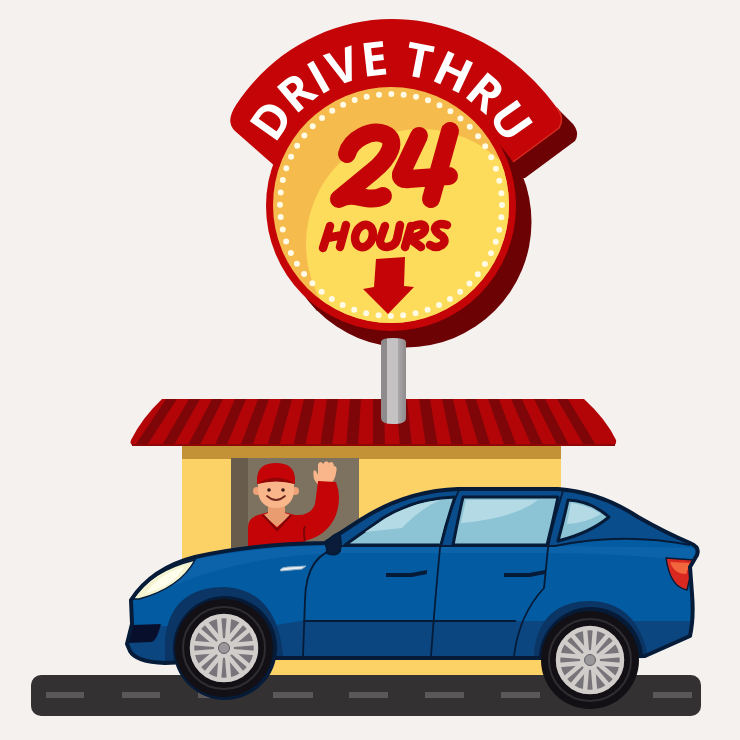
<!DOCTYPE html>
<html lang="en">
<head>
<meta charset="utf-8">
<title>Drive thru 24 hours</title>
<style>
:root {
  --paper: #f4f1ee;
  --red: #c40406;
  --red-dark: #6d0205;
  --stripe: #7f0608;
  --roof: #b30508;
  --yellow: #fddc5c;
  --amber: #f5bb4c;
  --wall: #fcd267;
  --wall-shade: #c39237;
  --recess: #7d7260;
  --skin: #f8b68a;
  --blue: #035ba2;
  --blue-deep: #0b4680;
  --blue-light: #146bb0;
  --navy: #061b38;
  --ink: #121014;
  --glass: #8cc3d5;
  --glass-light: #b4dbe5;
  --road: #333132;
  --mark: #5b5859;
  --alloy: #d0cdca;
}
* { margin: 0; }
html, body { width: 740px; height: 740px; overflow: hidden; background: var(--paper); }
svg { display: block; }
.banner-text { font: 700 47px "Open Sans", "Noto Sans", sans-serif; fill: #fff; }
.lettering { fill: none; stroke: var(--red); stroke-linejoin: round; stroke-linecap: round; }
.numerals { stroke-width: 18; }
.hours { stroke-width: 8.5; }
.bulbs { fill: none; stroke: #fffbe4; stroke-width: 6; stroke-linecap: round; stroke-dasharray: 0 12.45; }
.seam { fill: none; stroke: var(--navy); stroke-width: 1.8; }
.glass { fill: var(--glass); stroke: var(--navy); stroke-width: 3; stroke-linejoin: round; }
.shine { fill: var(--glass-light); }
</style>
</head>
<body>
<svg width="740" height="740" viewBox="0 0 740 740" role="img" aria-label="Blue car at a drive thru window below a 24 hours sign">
  <defs>
    <linearGradient id="pole-metal">
      <stop offset="0" stop-color="#8f8b8c"/>
      <stop offset=".22" stop-color="#8f8b8c"/>
      <stop offset=".24" stop-color="#c5c2c3"/>
      <stop offset=".68" stop-color="#c5c2c3"/>
      <stop offset=".7" stop-color="#aaa6a7"/>
      <stop offset="1" stop-color="#8f8b8c"/>
    </linearGradient>
    <path id="banner-shape" d="M236 105C271 52 329 19 392 19C458 19 518 54 557 108Q565 118 559 128L513 162Q462 89 391 87Q319 89 277 168L235 131Q225 122 236 105Z"/>
    <path id="banner-arc" d="M275.2 145.4A130 130 0 0 1 506.8 145.9"/>
    <path id="roof-shape" d="M162 399H584Q606 419 616 440Q617 446 611 446H136Q129 446 131 440Q142 418 162 399Z"/>
    <path id="car-body" d="M131 600Q152 568 195 557Q252 544 325 543L362 519Q406 491 458 489H558Q600 492 638 517Q666 533 690 543Q700 547 697 555L690 567L692 594Q694 618 690 636L645 656L540 658H270L165 663Q136 662 130 651L127 644L132 624Z"/>
    <clipPath id="roof-clip"><use href="#roof-shape"/></clipPath>
    <clipPath id="body-clip"><use href="#car-body"/></clipPath>
    <clipPath id="disc-clip"><circle cx="391" cy="205" r="118"/></clipPath>
    <clipPath id="window-clip"><rect x="231" y="458" width="128" height="100"/></clipPath>
    <g id="spokes">
      <path d="M-3 -7L-5 -31M3 -7L5 -31" stroke="var(--alloy)" stroke-width="4.5"/>
    </g>
    <g id="wheel">
      <circle r="49" fill="var(--ink)"/>
      <circle r="41" fill="none" stroke="#302d30" stroke-width="2"/>
      <circle r="34" fill="#77747a"/>
      <circle r="32" fill="none" stroke="var(--alloy)" stroke-width="4.5"/>
      <use href="#spokes"/>
      <use href="#spokes" transform="rotate(45)"/>
      <use href="#spokes" transform="rotate(90)"/>
      <use href="#spokes" transform="rotate(135)"/>
      <use href="#spokes" transform="rotate(180)"/>
      <use href="#spokes" transform="rotate(225)"/>
      <use href="#spokes" transform="rotate(270)"/>
      <use href="#spokes" transform="rotate(315)"/>
      <circle r="10" fill="var(--alloy)"/>
      <circle r="5.5" fill="#9a979b" stroke="#656268"/>
    </g>
  </defs>

  <rect width="740" height="740" fill="var(--paper)"/>

  <g id="sign">
    <g fill="var(--red-dark)">
      <path d="M557 108L573 124Q580 133 575 141L525 178L500 178L490 130Z"/>
      <circle cx="406" cy="222" r="125.5"/>
      <path d="M480 117L495 134L317 311L303 294Z"/>
    </g>
    <use href="#banner-shape" fill="var(--red)"/>
    <path d="M513 162L559 128Q565 118 557 108" fill="none" stroke="#d92a20" stroke-width="1.5"/>
    <circle cx="391" cy="206" r="125" fill="var(--red)"/>
    <circle cx="391" cy="205" r="118" fill="var(--amber)"/>
    <circle cx="421" cy="244" r="115" fill="var(--yellow)" clip-path="url(#disc-clip)"/>
    <circle class="bulbs" cx="391" cy="205" r="111"/>
    <text class="banner-text"><textPath href="#banner-arc" startOffset="1" textLength="284" lengthAdjust="spacing">DRIVE THRU</textPath></text>
    <g class="lettering numerals" role="img" aria-label="24">
      <path d="M347 154C351 139 371 129 384 134C399 140 389 158 373 171L339 199C355 190 367 204 383 196"/>
      <path d="M419 136L401 174Q400 180 409 179L449 176M450 131L431 199"/>
    </g>
    <g class="lettering hours" role="img" aria-label="HOURS">
      <path d="M330 226L323 248M346 225L340 247M327 238L343 235"/>
      <ellipse cx="364" cy="236" rx="8.5" ry="11.5" transform="rotate(20 364 236)"/>
      <path d="M385 226L380 240Q380 247 387 247Q395 246 397 239L400 225"/>
      <path d="M411 226L405 247M411 227Q425 221 425 229Q424 236 409 238L421 247"/>
      <path d="M447 225Q436 222 435 229Q436 233 442 236Q447 241 442 245Q436 249 430 245"/>
    </g>
    <path d="M376 259L405 257L404 286L414 287L388 314L363 289L374 287Z" fill="var(--red)"/>
  </g>

  <g id="building">
    <rect x="182" y="440" width="379" height="240" fill="var(--wall)"/>
    <rect x="182" y="440" width="379" height="19" fill="var(--wall-shade)"/>
    <rect x="231" y="458" width="128" height="100" fill="var(--recess)"/>
    <rect x="231" y="458" width="17" height="100" fill="#685d4d"/>
    <g id="attendant" clip-path="url(#window-clip)">
      <path d="M314 479Q312 468 316 471L318 475V464Q321 460 323 464Q326 459 329 463Q333 460 334 466Q338 466 336 473Q335 481 329 485H318Z" fill="var(--skin)"/>
      <path d="M248 555V527Q248 518 258 515L276 510L295 515Q311 516 315 504L318 481L336 482Q342 497 336 515Q328 535 305 541V555Z" fill="var(--red)"/>
      <path d="M305 541Q303 532 305 526" fill="none" stroke="var(--stripe)" stroke-width="2"/>
      <path d="M268 501H285V513L291 515L277 527L263 515L268 513Z" fill="#e99c70"/>
      <path d="M263 515L277 530L291 515" fill="none" stroke="var(--stripe)" stroke-width="2"/>
      <circle cx="257" cy="491" r="4" fill="#eda278"/>
      <circle cx="295" cy="491" r="4" fill="#eda278"/>
      <path d="M258 480H294V493Q291 508 276 508Q261 508 258 493Z" fill="var(--skin)"/>
      <path d="M257 484V478Q258 463 276 463Q294 463 295 478V484Q276 477 257 484Z" fill="var(--red)"/>
      <path d="M257 484Q276 471 295 484Q276 479 257 484Z" fill="#930507"/>
      <circle cx="269" cy="490" r="1.8" fill="#3c1b14"/>
      <circle cx="283" cy="490" r="1.8" fill="#3c1b14"/>
      <path d="M267 496Q276 504 285 496" fill="none" stroke="#70291e" stroke-width="1.8" stroke-linecap="round"/>
    </g>
    <use href="#roof-shape" fill="var(--roof)"/>
    <path clip-path="url(#roof-clip)" fill="var(--stripe)" d="M166 399h11L146 447h-12ZM189 399h11L173 447h-12ZM212 399h11L199 447h-12ZM235 399h11L226 447h-12ZM258 399h11L252 447h-12ZM281 399h11L279 447h-12ZM304 399h11L305 447h-12ZM327 399h11L332 447h-12ZM350 399h11L358 447h-12ZM373 399h11L385 447h-12ZM396 399h11L412 447h-12ZM419 399h11L438 447h-12ZM442 399h11L464 447h-12ZM465 399h11L491 447h-12ZM488 399h11L517 447h-12ZM511 399h11L544 447h-12ZM534 399h11L570 447h-12ZM557 399h11L597 447h-12Z"/>
    <path d="M132 445H615" stroke="#8f0608" stroke-width="2"/>
  </g>

  <path id="pole" d="M381 342Q381 338 393 338Q406 338 406 342V418Q406 424 393 424Q381 424 381 418Z" fill="url(#pole-metal)"/>

  <g id="road">
    <rect x="31" y="675" width="670" height="41" rx="10" fill="var(--road)"/>
    <path d="M46 695H84M122 695H160M198 695H236M273 695H313M349 695H388M425 695H464M501 695H540M577 695H616M653 695H692" stroke="var(--mark)" stroke-width="6"/>
  </g>

  <g id="car">
    <use href="#car-body" fill="var(--blue)"/>
    <g clip-path="url(#body-clip)">
      <path d="M190 560Q260 546 330 546H560L700 548V562Q620 552 520 553H340Q245 555 172 586Z" fill="var(--blue-light)" opacity=".55"/>
      <path d="M325 545L362 519Q406 491 458 489H558Q600 492 638 517L690 543Q620 534 560 546Z" fill="#0a4d8c"/>
      <path d="M120 626H270L300 621H700V670H120Z" fill="var(--blue-deep)"/>
      <path d="M165 670V640Q170 587 225 587Q282 590 284 670Z" fill="#0a3564"/>
      <path d="M534 670V652Q540 601 591 601Q643 603 650 670Z" fill="#0a3564"/>
      <path d="M132 625L161 624Q157 640 152 642L127 643Z" fill="#080f2d"/>
      <path d="M133 599Q150 571 195 560Q180 588 139 599Z" fill="#f3f3d1" stroke="var(--navy)" stroke-width="1.5"/>
      <path d="M146 593Q160 573 184 567Q174 586 146 593Z" fill="#fffdec"/>
      <path d="M666 558L694 560L687 590Q670 587 666 558Z" fill="#d92820" stroke="var(--navy)" stroke-width="1.5"/>
      <path d="M670 562L690 563L686 574Q674 574 670 562Z" fill="#f1663d"/>
    </g>
    <use href="#car-body" fill="none" stroke="var(--navy)" stroke-width="4" stroke-linejoin="round"/>
    <g id="windows">
      <path class="glass" d="M345 545L383 518Q416 498 455 497Q447 520 441 545Z"/>
      <path class="shine" d="M365 532L386 518Q412 503 440 500Q420 509 402 528Z"/>
      <path class="glass" d="M463 497H558Q553 521 547 545H453Q458 519 463 497Z"/>
      <path class="shine" d="M466 500H538Q515 518 461 523Z"/>
      <path class="glass" d="M568 500Q591 501 609 517Q590 533 558 541Q564 519 568 500Z"/>
      <path class="shine" d="M571 503Q588 505 601 514Q586 523 567 524Z"/>
    </g>
    <g id="doors">
      <path class="seam" d="M340 548Q306 553 305 600L303 656M459 490Q447 517 440 548Q435 600 431 656M563 491Q552 526 548 548L544 588Q519 615 514 656M325 546H555Q622 532 690 545M303 621H516"/>
      <path d="M386 573H411L427 570V574L412 577H386ZM504 573H529L545 570V574L530 577H504Z" fill="var(--navy)"/>
    </g>
    <path d="M280 570Q282 567 288 567L306 566L302 569L281 571Z" fill="#e5edf2" stroke="#91adc2"/>
    <path id="mirror" d="M327 553Q325 538 339 533Q342 540 340 551Q335 557 327 553Z" fill="#0b1c3b" stroke="var(--navy)" stroke-width="2"/>
    <circle cx="225" cy="648" r="52" fill="var(--navy)"/>
    <circle cx="591" cy="659" r="52" fill="var(--navy)" clip-path="url(#body-clip)"/>
    <use href="#wheel" x="224" y="648"/>
    <use href="#wheel" x="590" y="660"/>
  </g>
</svg>
</body>
</html>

──────

- Action item -
Find the word "sign" in the records and pull out each line that has it.

- Completed exercise -
<svg width="740" height="740" viewBox="0 0 740 740" role="img" aria-label="Blue car at a drive thru window below a 24 hours sign">
  <g id="sign">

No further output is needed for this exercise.